Arthur J. Gallagher Risk Management Services in St. Louis, which administers MUSIC, makes it mandatory that all districts in the pool use "Smarter Adults— Safer Children: Preventing Child Sexual Abuse," a training program of in2vate, previously known as The AGOS Group, a risk management company based in Tulsa, Okla., that helps organizations prevent workplace loss and litigation.
Districts that fail to complete the training face a $100,000 deductible on payment of claims involving sexual impropriety with a student, says Anita L. Kiehne, area vice president for claims management at Arthur J. Gallagher. When a district renews its MUSIC membership annually, both its superintendent and school board president must sign off on it, acknowledging that their district has completed the training, Kiehne says.
in2vate provides DVDs, facilitators' guides and handouts to districts that want to conduct the training themselves, or it sends its own trainers to districts that want to do it. District employees can also get the training online. Like the McGraw program, the in2vate program includes warning signs that administrators should look for and guidance on how they should respond. "We learned what 'grooming' is," says Kevin Supple, chief financial officer of the Francis Howell district.
The district has been training its personnel annually, from superintendent to custodians and parent volunteers, and the district has not had to file a sexual abuse claim in five years, says Supple, who also is chair of the Risk Management Committee of the Association of School Business Officials International and a board member of the Public School Risk Institute, which is a nonprofit association focused on risk management.

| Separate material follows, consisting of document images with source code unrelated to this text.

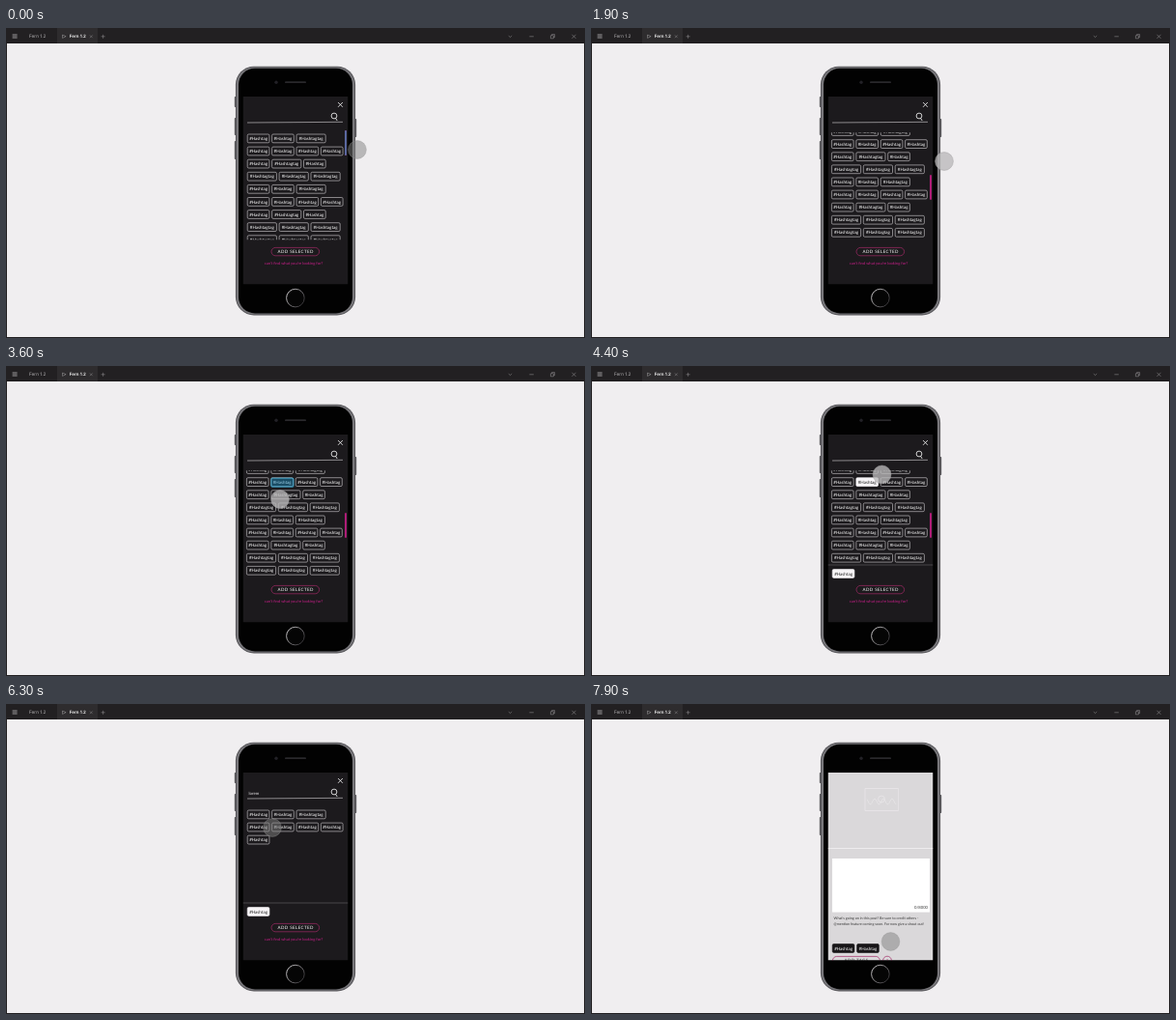
An HTML page with a canvas that plays this animation: 600 by 321 pixels, repeating every 8000 ms.

```html
<!DOCTYPE html>
<html lang="en">
<head>
<meta charset="utf-8">
<title>Hashtag picker prototype</title>
<style>
  html, body { margin: 0; width: 100%; height: 100%; overflow: hidden; background: #f0eef0; }
  canvas { display: block; width: 600px; height: 321px; }
</style>
</head>
<body>
<canvas id="stage"></canvas>
<script>
const W = 600, H = 321, LOOP = 8000, STEP = 100;
const DARK = '#1c1a1d', PINK = '#c41f86', PILL = '#a32a66', WHITE = '#fff';
const SCREEN = { x: 245.5, y: 71, w: 109, h: 194.5 };
const LEFT = 250.2, TOP = 114.4;
const scale = Math.max(1, window.devicePixelRatio || 1);

function makeContext(el) {
  el.width = Math.round(W * scale);
  el.height = Math.round(H * scale);
  const c = el.getContext('2d');
  c.scale(scale, scale);
  c.textRendering = 'geometricPrecision';
  c.textBaseline = 'middle';
  return c;
}
const main = makeContext(document.getElementById('stage'));
const layer = makeContext(document.createElement('canvas'));
let g = main;

// Drawing helpers
function paint(fill, stroke, width) {
  if (fill) { g.fillStyle = fill; g.fill(); }
  if (stroke) { g.strokeStyle = stroke; g.lineWidth = width; g.stroke(); }
}

function rect(x, y, w, h, fill) {
  g.fillStyle = fill;
  g.fillRect(x, y, w, h);
}

function box(x, y, w, h, r, fill, stroke, width = 0.7) {
  g.beginPath();
  g.roundRect(x, y, w, h, r);
  paint(fill, stroke, width);
}

function disc(x, y, r, fill, stroke, width = 0.7) {
  g.beginPath();
  g.arc(x, y, r, 0, Math.PI * 2);
  paint(fill, stroke, width);
}

function line(color, width, x0, y0, x1, y1) {
  g.beginPath();
  g.moveTo(x0, y0);
  g.lineTo(x1, y1);
  paint(null, color, width);
}

function cross(x, y, r, color, width) {
  line(color, width, x - r, y - r, x + r, y + r);
  line(color, width, x - r, y + r, x + r, y - r);
}

function text(str, x, y, size, color, { align = 'left', face = 'Lato', weight = 400, gap = 0 } = {}) {
  g.font = `${weight} ${size}px ${face}, sans-serif`;
  g.letterSpacing = gap + 'px';
  g.textAlign = align;
  g.fillStyle = color;
  g.fillText(str, x, y);
}

function clip(x, y, w, h, draw) {
  g.save();
  g.beginPath();
  g.rect(x, y, w, h);
  g.clip();
  draw();
  g.restore();
}

// Time helpers
const part = (t, a, b) => Math.min(1, Math.max(0, (t - a) / (b - a)));
const smooth = p => p * p * (3 - 2 * p);
const easeOut = p => 1 - (1 - p) ** 3.4;
const mix = (a, b, p) => a + (b - a) * p;

// Tags: S = short, L = long; the row pattern repeats
const PATTERN = ['SSL', 'SSSS', 'SLS', 'LLL'];
const ALL = Array.from({ length: 9 }, (_, r) => PATTERN[Math.min(r, 7) % 4]);
const FOUND = [...PATTERN.slice(0, 2), 'S'];
const TAGS = { S: { label: '#Hashtag', w: 22.7 }, L: { label: '#Hashtagtag', w: 30.2 } };
const FILLS = { outline: null, picked: '#f7f5f7', black: '#171517' };
const GAP = 2.7, PITCH = 13.1;

function tag(x, y, { label, w }, look = 'outline') {
  const fill = FILLS[look];
  box(x, y - 4.4, w, 8.8, 1.3, fill, fill || '#c4c2c4', 0.65);
  text(label, x + w / 2, y + 0.3, 4.5, look === 'picked' ? '#222' : WHITE, { align: 'center' });
}

function tagRows(rows, left, top, picked) {
  rows.forEach((row, r) => {
    let x = left;
    [...row].forEach((kind, i) => {
      tag(x, top + r * PITCH, TAGS[kind], picked === r + ':' + i ? 'picked' : 'outline');
      x += TAGS[kind].w + GAP;
    });
  });
}

function tagLine(count, y, look) {
  for (let i = 0; i < count; i++) tag(LEFT + i * (TAGS.S.w + GAP), y, TAGS.S, look);
}

function pill(label, y) {
  box(275, y - 4.2, 49.6, 8.4, 4.2, null, PILL);
  text(label, 300.2, y + 0.2, 4.5, WHITE, { align: 'center', gap: 0.4 });
}

function picker(query) {
  rect(SCREEN.x, SCREEN.y, SCREEN.w, SCREEN.h, DARK);
  cross(346.5, 79.4, 2.4, WHITE, 0.8);
  disc(340, 91, 2.9, null, WHITE, 0.8);
  line(WHITE, 0.8, 341.6, 93.4, 343.2, 96);
  line('#bdbbbd', 0.7, 250, 98, 349, 97.3);
  text(query, 251.6, 92.2, 4.3, '#e8e6e8');
  pill('ADD SELECTED', 231.6);
  text("can't find what you're looking for?", 298, 244, 4.1, PINK, { align: 'center' });
}

function strip(count) {
  line('#5d5b5e', 0.7, SCREEN.x, 206, 354.5, 206);
  tagLine(count, 215, 'picked');
}

function listScreen(scroll, picked) {
  picker('');
  const top = 108.2, bottom = picked ? 205.6 : 219.2;
  clip(246, top, 108, bottom - top, () =>
    tagRows(ALL, LEFT - 0.8 * scroll, TOP - 7.4 * scroll, picked && '1:1'));
  box(351, mix(106, 152, scroll), 2, 26, 1, '#ad1d76');
  if (picked) strip(1);
}

function resultScreen(count) {
  picker('lorem');
  tagRows(FOUND, LEFT, TOP, count > 1 && '0:0');
  strip(count);
}

function postScreen() {
  const faint = '#ebe9eb', ink = '#333';
  rect(SCREEN.x, SCREEN.y, SCREEN.w, SCREEN.h, '#dad8da');
  line('#f4f2f4', 0.8, SCREEN.x, 149.5, 354.5, 149.5);
  box(284, 87.5, 34.4, 23, 0, null, faint);
  disc(301, 98.5, 3.4, null, faint);
  g.beginPath();
  for (let x = 286; x <= 316; x++) g.lineTo(x, 101 + 3 * Math.sin(x * 0.7));
  paint(null, faint, 0.6);
  rect(250, 160, 101, 55.6, WHITE);
  text('0/8000', 349, 211, 4.2, ink, { align: 'right' });
  text("What's going on in this post? Be sure to credit others -", 251.6, 222, 3.7, ink);
  text('@mention feature coming soon. For now give a shout out!', 251.6, 227.8, 3.7, ink);
  tagLine(2, 253, 'black');
  box(250.4, 261.4, 49, 8.6, 4.3, null, PILL);
  text('ADD TAGS', 275, 265.4, 4.5, ink, { align: 'center', gap: 0.4 });
  disc(307, 265.6, 4.4, null, PILL);
  text('?', 307, 266, 5, PILL, { align: 'center' });
}

// Each screen dissolves in over the ones before it
const SCREENS = [
  { from: -1, to: 0, draw: t => listScreen(easeOut(part(t, 1500, 1900)), false) },
  { from: 3800, to: 4150, draw: () => listScreen(1, true) },
  { from: 5230, to: 5500, draw: () => resultScreen(1) },
  { from: 6380, to: 6700, draw: () => resultScreen(2) },
  { from: 7700, to: 7900, draw: postScreen }
];

function screens(t) {
  clip(SCREEN.x, SCREEN.y, SCREEN.w, SCREEN.h, () => {
    SCREENS.slice(SCREENS.findLastIndex(s => t >= s.to)).forEach(s => {
      const alpha = smooth(part(t, s.from, s.to));
      if (!alpha) return;
      g = layer;
      g.clearRect(0, 0, W, H);
      s.draw(t);
      g = main;
      g.globalAlpha = alpha;
      g.drawImage(layer.canvas, 0, 0, W, H);
      g.globalAlpha = 1;
    });
  });
}

// Blue flashes over the clickable parts
function hints(t) {
  g.globalAlpha = 1 - part(t, 100, 600);
  box(351, 106, 2, 26, 1, '#5a689f');
  g.globalAlpha = part(t, 3200, 3400) * (1 - part(t, 3600, 3850));
  box(274.8, 116.2, 23.2, 9, 1, 'rgba(24,140,190,.45)', '#43bce6');
  g.globalAlpha = 1;
}

function titleBar() {
  const tone = '#8a888a', face = 'Inter', y = 8.8;
  rect(0, 0, W, 16, '#222022');
  rect(53, 0, 42, 16, '#2e2c2e');
  rect(6.6, 6, 5, 5, '#5f5d5f');
  text('Fern 1.2', 24, y, 4.7, '#b5b3b5', { face });
  text('▷', 58.4, y, 5, WHITE, { face: 'DejaVu Sans' });
  text('Fern 1.2', 65.8, y, 4.5, WHITE, { face, weight: 600 });
  cross(88.3, y, 1.4, tone, 0.5);
  line(tone, 0.6, 98.6, y, 102.6, y);
  line(tone, 0.6, 100.6, y - 2, 100.6, y + 2);
  for (const side of [-1, 1]) line(tone, 0.6, 522.5 + side * 1.7, 8, 522.5, 9.6);
  line(tone, 0.6, 542.4, y, 546.8, y);
  box(565.6, 6.6, 3, 3, 0, null, tone, 0.6);
  box(564.4, 7.8, 3, 3, 0, '#222022', tone, 0.6);
  cross(588.5, y, 2, tone, 0.6);
}

function phone() {
  const button = (x, y, h) => box(x, y, 2, h, 0.7, '#58575b');
  button(236.8, 71, 11);
  button(236.8, 93, 18);
  button(236.8, 117, 19);
  button(361.2, 94, 19);
  box(237.9, 39.8, 124.2, 257.6, 19, '#504f53');
  box(238.8, 40.6, 122.4, 256, 18, '#77767a');
  box(241, 41.8, 118, 253.6, 17, '#020202');
  disc(280, 56.2, 1.7, '#222126');
  box(289, 55.3, 22, 1.8, 0.9, '#29282b');
  const ring = g.createLinearGradient(292, 274, 308, 285);
  ring.addColorStop(0, '#c4c2c4');
  ring.addColorStop(0.6, '#6b696c');
  ring.addColorStop(1, '#343235');
  disc(299.9, 279.6, 9.3, '#050505', ring, 1);
}

// Pointer stops: arrival time, length of the ride there, and whether it taps
const STOPS = [
  { at: 0, ride: 0, x: 364, y: 126, tap: true },
  { at: 1400, ride: 1300, x: 366, y: 138, tap: true },
  { at: 2900, ride: 700, x: 281, y: 159 },
  { at: 3500, ride: 500, x: 284, y: 138 },
  { at: 3800, ride: 200, x: 285, y: 126, tap: true },
  { at: 4700, ride: 700, x: 302.5, y: 111.6 },
  { at: 5100, ride: 200, x: 301.4, y: 107, tap: true },
  { at: 5900, ride: 300, x: 281, y: 124 },
  { at: 6300, ride: 300, x: 276, y: 128, tap: true },
  { at: 7600, ride: 600, x: 310.5, y: 246, tap: true }
];
const TAP = 400;

function pointer(t) {
  const i = STOPS.findLastIndex(s => t >= s.at - s.ride);
  const to = STOPS[i], from = STOPS[i - 1] || to;
  const p = to.ride ? easeOut(part(t, to.at - to.ride, to.at)) : 1;
  const down = to.tap && t >= to.at && t < to.at + TAP;
  disc(mix(from.x, to.x, p), mix(from.y, to.y, p), 9.4,
    down ? 'rgba(128,127,128,.5)' : 'rgba(186,184,186,.78)',
    down ? 'rgba(150,149,150,.5)' : 'rgba(166,164,166,.7)');
}

function draw(t) {
  rect(0, 0, W, H, '#222022');
  rect(1, 16, W - 2, H - 17, '#f0eef0');
  titleBar();
  phone();
  screens(t);
  hints(t);
  pointer(t);
}

const start = performance.now();
function tick() {
  const t = (performance.now() - start) % LOOP;
  draw(Math.floor(t / STEP) * STEP);
  requestAnimationFrame(tick);
}
tick();
</script>
</body>
</html>
```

Kiehne, the litigation manager for MUSIC, says she receives many reports of possible sexual abuse incidents from districts that do not become claims. "We get them when a teacher observes a co-worker maybe doing nothing more than paying too much attention to a kid, or keeping the door closed during a tutoring session," she explains.
Then members of a 17-person unit at the Gallagher firm work with the district to investigate the report and suggest how the district might respond, like relocating a teacher and student to different buildings, counseling the teacher, or talking with the student's parents. "Our goal is to look at ways to prevent and mitigate losses," Kiehne declares. Insurance pools for school districts operate in Missouri and other states.
Are districts getting the message about what they can do to address sexual abuse issues and try to prevent them from developing in the first place? Insurance coverage is one thing. But administrators and training providers agree that training all personnel in a district to learn and know the warning signs of sexual abuse, calling in the police if they suspect it is happening, and being forthright and compassionate in their response is key to preventing future incidents.
If incidents do occur, mitigating the consequences, including possible lawsuits, is paramount. "There are some great training programs out there," but many district leaders still are "ignorant" about what they should do about it, Miller asserts.
Administrators and trainers also acknowledge that even their best efforts are not foolproof. "If you suspect something is happening, report it and let the process take its course," Brewer says. "If you wait for things to develop, you are putting a child and the district at risk."
And according to Kreps, "You're better protecting your district from liability by being proactive than finding out later that you are in violation and it ends up costing you significantly more."
Alan Dessoff is a contributing writer for District Administration.